Citation: Tibon R and Levy DA (2015) Striking a balance: analyzing unbalanced event-related potential data. *Front. Psychol*. **6**:555. doi: 10.3389/fpsyg.2015.00555

Received: 21 January 2015; Accepted: 16 April 2015;

Published: 01 May 2015.

Edited by:

Pietro Cipresso, Istituto di Ricovero e Cura a Carattere Scientifico Istituto Auxologico Italiano, ItalyReviewed by:

Iris I. A. Groen, National Institutes of Health, USACopyright © 2015 Tibon and Levy. This is an open-access article distributed under the terms of the Creative Commons Attribution License (CC BY). The use, distribution or reproduction in other forums is permitted, provided the original author(s) or licensor are credited and that the original publication in this journal is cited, in accordance with accepted academic practice. No use, distribution or reproduction is permitted which does not comply with these terms.
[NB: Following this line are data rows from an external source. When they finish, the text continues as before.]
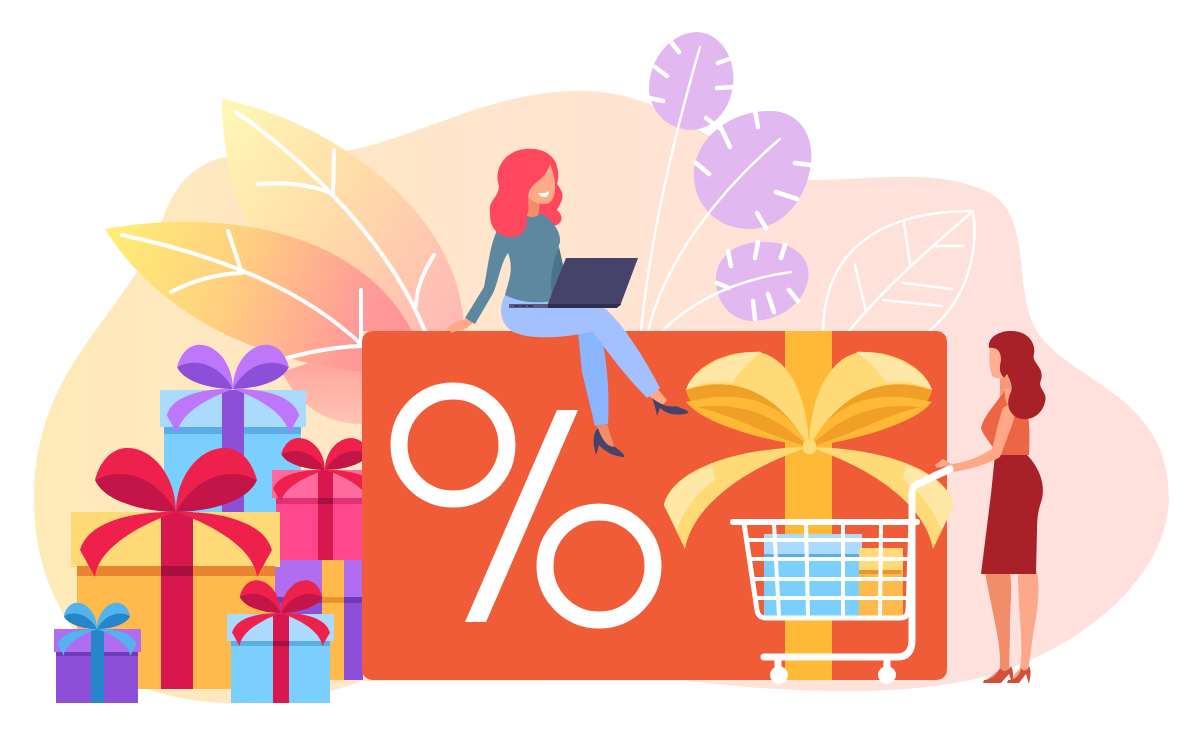
<!DOCTYPE html>
<html lang="en">
<head>
<meta charset="utf-8">
<title>Gift card shopping</title>
<style>
:root{--card:#f15c38;--gold:#ffb936;--gold-light:#ffda76;--gold-pale:#ffe7a5;--gold-deep:#f0a026;--red:#ee214c;--red-deep:#c41548;--ribbon:#d8174e;--sky:#7acfff;--sky-light:#aadbff;--sky-deep:#5badea;--violet:#8d4fd8;--lilac:#e1b9f0;--hair:#ff475d;--skin:#ffa888;--skin-deep:#f28d6a;--teal:#5e889f;--navy:#45436a;--jeans:#a3c0ff;--wine:#a82028}
html,body{margin:0;background:#fff;overflow:hidden}
svg{display:block;width:1200px;height:750px}
.vein{fill:none;stroke:#fff;stroke-linecap:round;stroke-linejoin:round}
.front{fill:var(--bow)}
.inside{fill:var(--bow-deep)}
.bow-red{--bow:var(--red);--bow-deep:var(--red-deep)}
.bow-violet{--bow:#be77fb;--bow-deep:#8d4fd8}
.bow-blue{--bow:#53b3ee;--bow-deep:#2587c9}
</style>
</head>
<body>
<svg viewBox="0 0 1200 750" role="img" aria-label="Women shopping beside a large discount gift card and a pile of presents">
<defs>
<linearGradient id="blob-fill"><stop offset="0" stop-color="#ffeab8"/><stop offset=".45" stop-color="#ffe5cf"/><stop offset=".75" stop-color="#ffe1dc"/><stop offset="1" stop-color="#ffe0dd"/></linearGradient>
<linearGradient id="upper-leaf" gradientUnits="userSpaceOnUse" x1="220" y1="130" x2="470" y2="300"><stop offset="0" stop-color="#fff6b4"/><stop offset=".45" stop-color="#ffdda8"/><stop offset="1" stop-color="#ffb9b5"/></linearGradient>
<linearGradient id="lower-leaf" gradientUnits="userSpaceOnUse" x1="110" y1="240" x2="410" y2="350"><stop offset="0" stop-color="#ffed76"/><stop offset=".4" stop-color="#ffcf80"/><stop offset=".8" stop-color="#ff9c98"/><stop offset="1" stop-color="#ff9297"/></linearGradient>
<linearGradient id="leaf-fade" x1="0" y1="0" x2="0" y2="1"><stop offset="0" stop-color="#ff9d96"/><stop offset="1" stop-color="#ffc4b4"/></linearGradient>
<g id="half-bow">
<path class="front" d="M0 0C-45 -1 -88 10 -96 38L-81 65C-78 38 -42 15 0 0Z"/>
<path class="inside" d="M0 0C-14 -38 -48 -52 -81 -32C-72 -10 -30 0 0 0Z"/>
<path class="front" d="M0 0C0 -36 -24 -66 -51 -64C-68 -62 -77 -47 -81 -32C-48 -48 -16 -30 0 0Z"/>
</g>
<g id="bow"><use href="#half-bow"/><use href="#half-bow" transform="scale(-1 1)"/></g>
<g id="gold-half-bow">
<path fill="var(--gold-light)" d="M809 447C735 448 672 470 664 505L685 549C693 505 745 468 809 447Z"/>
<path fill="var(--gold-pale)" d="M712 465C685 474 668 489 664 505L677 531C683 510 697 493 715 480Z"/>
<path fill="var(--gold-deep)" d="M809 447C784 384 730 366 686 390C692 422 755 438 809 447Z"/>
<path fill="var(--gold)" d="M809 447C786 402 744 388 686 402C704 424 760 439 809 447Z"/>
<path fill="var(--gold-deep)" d="M809 447C777 417 747 402 697 407C736 416 765 435 809 447Z"/>
<path fill="var(--gold-light)" d="M809 447C808 392 785 352 753 352C722 352 693 368 686 390C736 373 779 394 809 447Z"/>
<path fill="var(--gold-pale)" d="M762 352C732 350 693 368 686 390C700 383 717 380 732 383C738 373 748 362 762 352Z"/>
</g>
<clipPath id="pile-edge"><rect x="0" y="300" width="363" height="420"/></clipPath>
</defs>

<path id="backdrop" fill="url(#blob-fill)" d="M34 500C34 360 132 315 164 215C184 162 222 149 280 155C390 165 470 87 590 91C690 97 735 174 800 180C872 181 936 166 990 193C1035 219 1010 294 1040 336C1077 384 1170 397 1169 500C1166 579 1081 648 990 675C902 700 770 691 690 681L362 681C300 704 220 713 150 690C80 660 34 590 34 500Z"/>

<g id="autumn-leaves">
<path fill="url(#upper-leaf)" d="M222 99C330 121 462 211 464 331H362C255 281 222 190 222 99Z"/>
<g class="vein" stroke-width="4"><path d="M236 112C310 163 390 245 425 331M333 194L334 150M330 193C310 184 285 182 258 184M416 306C416 290 422 274 434 255"/></g>
<path fill="url(#leaf-fade)" d="M362 424C322 424 297 402 282 372L362 345Z"/>
<path fill="url(#lower-leaf)" d="M105 229C240 205 365 240 412 331H362V372C250 360 155 310 105 229Z"/>
<g class="vein" stroke-width="4"><path d="M122 235C225 257 305 291 362 345M242 273L228 231M242 273C215 274 192 281 171 292M361 343V290M362 346C325 347 290 356 258 367"/></g>
</g>

<g id="lilac-plants">
<g fill="var(--lilac)">
<path d="M649 91C648 58 672 32 698 32C723 34 736 61 733 86C729 114 710 130 691 130C668 129 652 114 649 91Z"/>
<path d="M694 179C691 139 732 109 773 111C801 113 814 137 811 164C806 202 780 230 748 229C716 228 696 205 694 179Z"/>
<path d="M716 281C715 254 740 240 769 242C796 243 812 260 808 280C803 305 778 321 752 321C730 320 717 303 716 281Z"/>
</g>
<g class="vein" stroke-width="2.5"><path d="M700 47C670 150 650 240 641 331M780 139C720 190 665 260 648 331M791 272C740 279 697 297 662 331"/></g>
<g class="vein" stroke-width="4.5"><path d="M671 42L679 52M655 67L667 76M649 98L663 101M718 63L732 58M717 88L733 87M706 118L722 130M720 126L730 147M755 111L758 127M795 163L811 165M776 192L797 199M757 213L766 228M696 163L709 174M728 251L731 266M758 242L755 258M785 245L781 258M717 283L729 288M789 290L798 301M768 294L774 312M753 301L755 319"/></g>
</g>
<g id="outline-leaf" class="vein" stroke-width="2.5"><path d="M823 331C824 250 880 211 973 211C980 259 962 304 929 331M972 212C930 248 885 287 849 331M910 264L904 222M866 312L855 265M936 246H964M903 283L952 289M883 300L942 306"/></g>

<g id="gift-pile" clip-path="url(#pile-edge)">
<g id="sky-gift">
<rect x="164" y="426" width="137" height="92" fill="var(--sky)"/>
<rect x="160" y="390" width="146" height="37" fill="var(--sky-light)"/>
<rect x="164" y="427" width="137" height="7" fill="var(--sky-deep)"/>
<rect x="222" y="390" width="22" height="125" fill="var(--violet)"/>
<use href="#bow" class="bow-violet" transform="translate(233 389)scale(.69)"/>
</g>
<g id="violet-gift">
<rect x="274" y="558" width="92" height="122" fill="#8d4fd8"/>
<rect x="274" y="558" width="92" height="39" fill="#b06df0"/>
<rect x="274" y="597" width="92" height="6" fill="#713bb8"/>
<rect x="322" y="558" width="22" height="122" fill="#ffba4b"/>
<rect x="322" y="597" width="22" height="6" fill="#e8922c"/>
</g>
<g id="pink-gift">
<rect x="276" y="500" width="90" height="60" fill="#ff478c"/>
<rect x="272" y="470" width="94" height="28" fill="#ff6a9f"/>
<rect x="276" y="498" width="90" height="6" fill="#e42f75"/>
<rect x="318" y="470" width="15" height="90" fill="var(--ribbon)"/>
<rect x="318" y="498" width="15" height="6" fill="#a81040"/>
<use href="#bow" class="bow-red" transform="translate(325 470)scale(.54 .5)"/>
</g>
<g id="gold-gift">
<rect x="77" y="567" width="198" height="122" fill="#ffba4b"/>
<rect x="71" y="512" width="209" height="55" fill="#ffda76"/>
<rect x="77" y="566" width="198" height="10" fill="#e98530"/>
<rect x="161" y="512" width="32" height="177" fill="var(--ribbon)"/>
<rect x="161" y="566" width="32" height="10" fill="#a81040"/>
<use href="#bow" class="bow-red" transform="translate(176 512)"/>
</g>
<g id="small-violet-gift">
<rect x="56" y="650" width="82" height="53" fill="#8d4fd8"/>
<rect x="54" y="629" width="87" height="23" fill="#b06df0"/>
<rect x="56" y="652" width="82" height="4" fill="#713bb8"/>
<rect x="91" y="629" width="13" height="74" fill="#2587c9"/>
<use href="#bow" class="bow-blue" transform="translate(97 629)scale(.41)"/>
</g>
<g id="small-sky-gift">
<rect x="231" y="640" width="99" height="63" fill="var(--sky)"/>
<rect x="227" y="614" width="107" height="27" fill="var(--sky-light)"/>
<rect x="231" y="641" width="99" height="5" fill="var(--sky-deep)"/>
<rect x="273" y="614" width="16" height="89" fill="var(--ribbon)"/>
<rect x="273" y="641" width="16" height="5" fill="#a81040"/>
<use href="#bow" class="bow-red" transform="translate(281 613)scale(.51)"/>
</g>
</g>

<g id="gift-card">
<rect x="362" y="331" width="585" height="349" rx="10" fill="var(--card)"/>
<g id="percent-sign" fill="none" stroke="#fff">
<circle cx="453" cy="445" r="54" stroke-width="17"/>
<circle cx="599" cy="566" r="54" stroke-width="17"/>
<path fill="#fff" stroke="none" d="M557 410H578L486 622H465Z"/>
</g>
<rect x="785" y="331" width="47" height="349" fill="var(--gold)"/>
<use href="#gold-half-bow"/>
<use href="#gold-half-bow" transform="translate(1618 0)scale(-1 1)"/>
<rect x="803" y="440" width="13" height="14" rx="5" fill="var(--gold-light)"/>
</g>

<g id="laptop-woman">
<path id="far-leg" fill="#8bb5ff" d="M578 332L582 372L595 426L608 424C610 388 606 355 600 328Z"/>
<path fill="var(--skin-deep)" d="M597 426L607 424L614 446L602 444Z"/>
<path fill="var(--navy)" d="M598 428C592 433 593 445 596 455L599 445C605 452 615 457 624 457C625 454 620 451 615 447C608 448 602 440 598 428Z"/>
<path fill="var(--skin)" d="M645 392L656 387L667 400L661 407Z"/>
<path fill="var(--navy)" d="M652 398C654 403 656 410 657 416L660 408C667 415 679 416 688 413C689 410 682 409 676 406C668 408 660 404 652 398Z"/>
<path id="near-leg" fill="var(--jeans)" d="M505 295C498 308 500 324 513 332C535 341 565 337 593 332C609 354 628 379 647 398L660 388C642 354 624 326 606 309C575 297 535 292 505 295Z"/>
<path fill="var(--skin)" d="M465 319C456 321 448 326 445 331L452 330L450 333L467 328L474 322Z"/>
<path id="hair-back" fill="var(--hair)" d="M526 149C550 148 563 166 557 184C567 196 561 202 557 210C567 219 560 228 545 226C525 216 515 180 526 149Z"/>
<path fill="var(--skin-deep)" d="M527 196L540 202L538 217Q532 222 524 216Z"/>
<path id="face" fill="#ffab8a" d="M530 184C538 181 546 174 550 164C556 177 558 197 549 203C540 206 529 201 527 194Z"/>
<path fill="#fff" d="M538 193Q545 194 549 191Q549 197 544 197Q540 197 538 193Z"/>
<path id="sweater" fill="var(--teal)" d="M524 214Q532 221 541 213C552 220 561 231 560 242C556 253 557 278 557 300C540 304 520 303 505 295C509 280 514 268 508 253C500 264 498 285 492 295L475 324L465 318L484 287C488 267 490 241 500 225Z"/>
<path fill="#4c7389" d="M559 247C551 265 550 280 552 302L566 278Z"/>
<path id="hair-front" fill="var(--hair)" d="M525 149C541 147 554 154 557 166L550 164C546 178 536 181 531 188C525 196 531 207 527 215C528 229 522 238 509 237C496 236 489 226 490 211C488 201 499 197 499 186C493 169 505 151 525 149Z"/>
<g id="laptop">
<path fill="var(--navy)" d="M566 258H638L620 306H547Z"/>
<path fill="#302e50" d="M547 304H621L617 308H546Z"/>
<rect x="509" y="304" width="39" height="4" fill="#5b5985"/>
<path stroke="#302e50" stroke-width="1.5" d="M514 306H519M521 306H526M528 306H533"/>
</g>
</g>

<g id="cart">
<g id="cart-gifts">
<rect x="764" y="534" width="98" height="82" fill="var(--sky)"/>
<rect x="764" y="534" width="98" height="20" fill="var(--sky-light)"/>
<rect x="764" y="554" width="98" height="5" fill="var(--sky-deep)"/>
<rect x="859" y="548" width="44" height="68" fill="#ffba4b"/>
<rect x="859" y="548" width="44" height="22" fill="#ffda76"/>
<rect x="859" y="570" width="42" height="4" fill="#e99530"/>
</g>
<g class="vein" stroke-width="4"><path d="M748 540H910M750 559H910M754 579H908M757 598H907M774 523L779 616M806 523L808 616M843 523V616M881 523L880 616"/></g>
<path class="vein" stroke-width="5" d="M744 523L757 610Q758 618 766 618H900Q908 618 908 610L911 523"/>
<path class="vein" stroke-width="6" d="M733 522H917"/>
<path class="vein" stroke-width="7" d="M764 657H897Q912 657 912 640V492Q912 486 918 484L950 469M778 657V670M887 657V670"/>
<circle cx="779" cy="675" r="9" fill="#fff"/>
<circle cx="887" cy="675" r="9" fill="#fff"/>
</g>

<g id="cart-woman">
<path fill="var(--skin-deep)" d="M985 571H1010C1013 596 1009 612 1010 634L1009 672L999 682L985 681L1000 669C1002 643 990 605 985 571Z"/>
<path fill="#fba98a" d="M1018 571H1037C1041 595 1036 617 1033 635L1028 672L1016 681L1009 681L1020 668C1024 645 1018 613 1018 571Z"/>
<path fill="#d34f3b" d="M984 680C990 680 997 676 1000 668C1004 674 1009 670 1011 666C1014 671 1013 678 1012 683L1009 674L1001 683H983ZM1008 680C1015 680 1020 675 1021 668C1024 673 1028 670 1029 666C1032 671 1030 678 1029 684L1026 674L1019 683H1007Z"/>
<path id="skirt" fill="var(--wine)" d="M995 455H1027C1041 469 1045 486 1042 499C1038 510 1037 518 1037 531L1036 574H981L991 494Z"/>
<path fill="#f39a78" d="M1000 369L1017 379L1013 408L1000 405Z"/>
<path id="face-profile" fill="#ffae91" d="M990 346C1002 344 1013 353 1013 368C1008 380 999 380 992 376C989 367 989 356 990 346Z"/>
<path fill="#ffa888" d="M1004 389L1017 390Q1026 402 1022 421L1004 417L997 402Z"/>
<path id="top" fill="#ed6544" d="M1005 390C1003 408 1017 415 1023 402C1030 413 1030 430 1029 455H996C994 445 983 437 981 428C984 415 996 404 1005 390Z"/>
<path id="arm" fill="#ffa888" d="M1009 404C1018 408 1014 422 1009 433L1000 457C987 465 969 469 954 472L947 466L937 468L935 465L943 459L952 464C968 462 981 456 992 449C996 434 999 418 1003 408Z"/>
<path id="long-hair" fill="var(--wine)" d="M989 348C987 337 1000 330 1013 331C1028 332 1036 343 1034 354C1031 363 1045 367 1041 380C1037 389 1048 391 1045 402C1042 416 1028 423 1016 417C1007 411 1007 402 1010 394C1014 387 1010 380 1007 374L1004 378C998 372 1000 366 1001 360C1001 350 996 347 989 348Z"/>
<path class="vein" stroke-width="7" d="M934 476L950 469"/>
</g>
</svg>
</body>
</html>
*Correspondence: Roni Tibon, roni.tibon@mrc-cbu.cam.ac.uk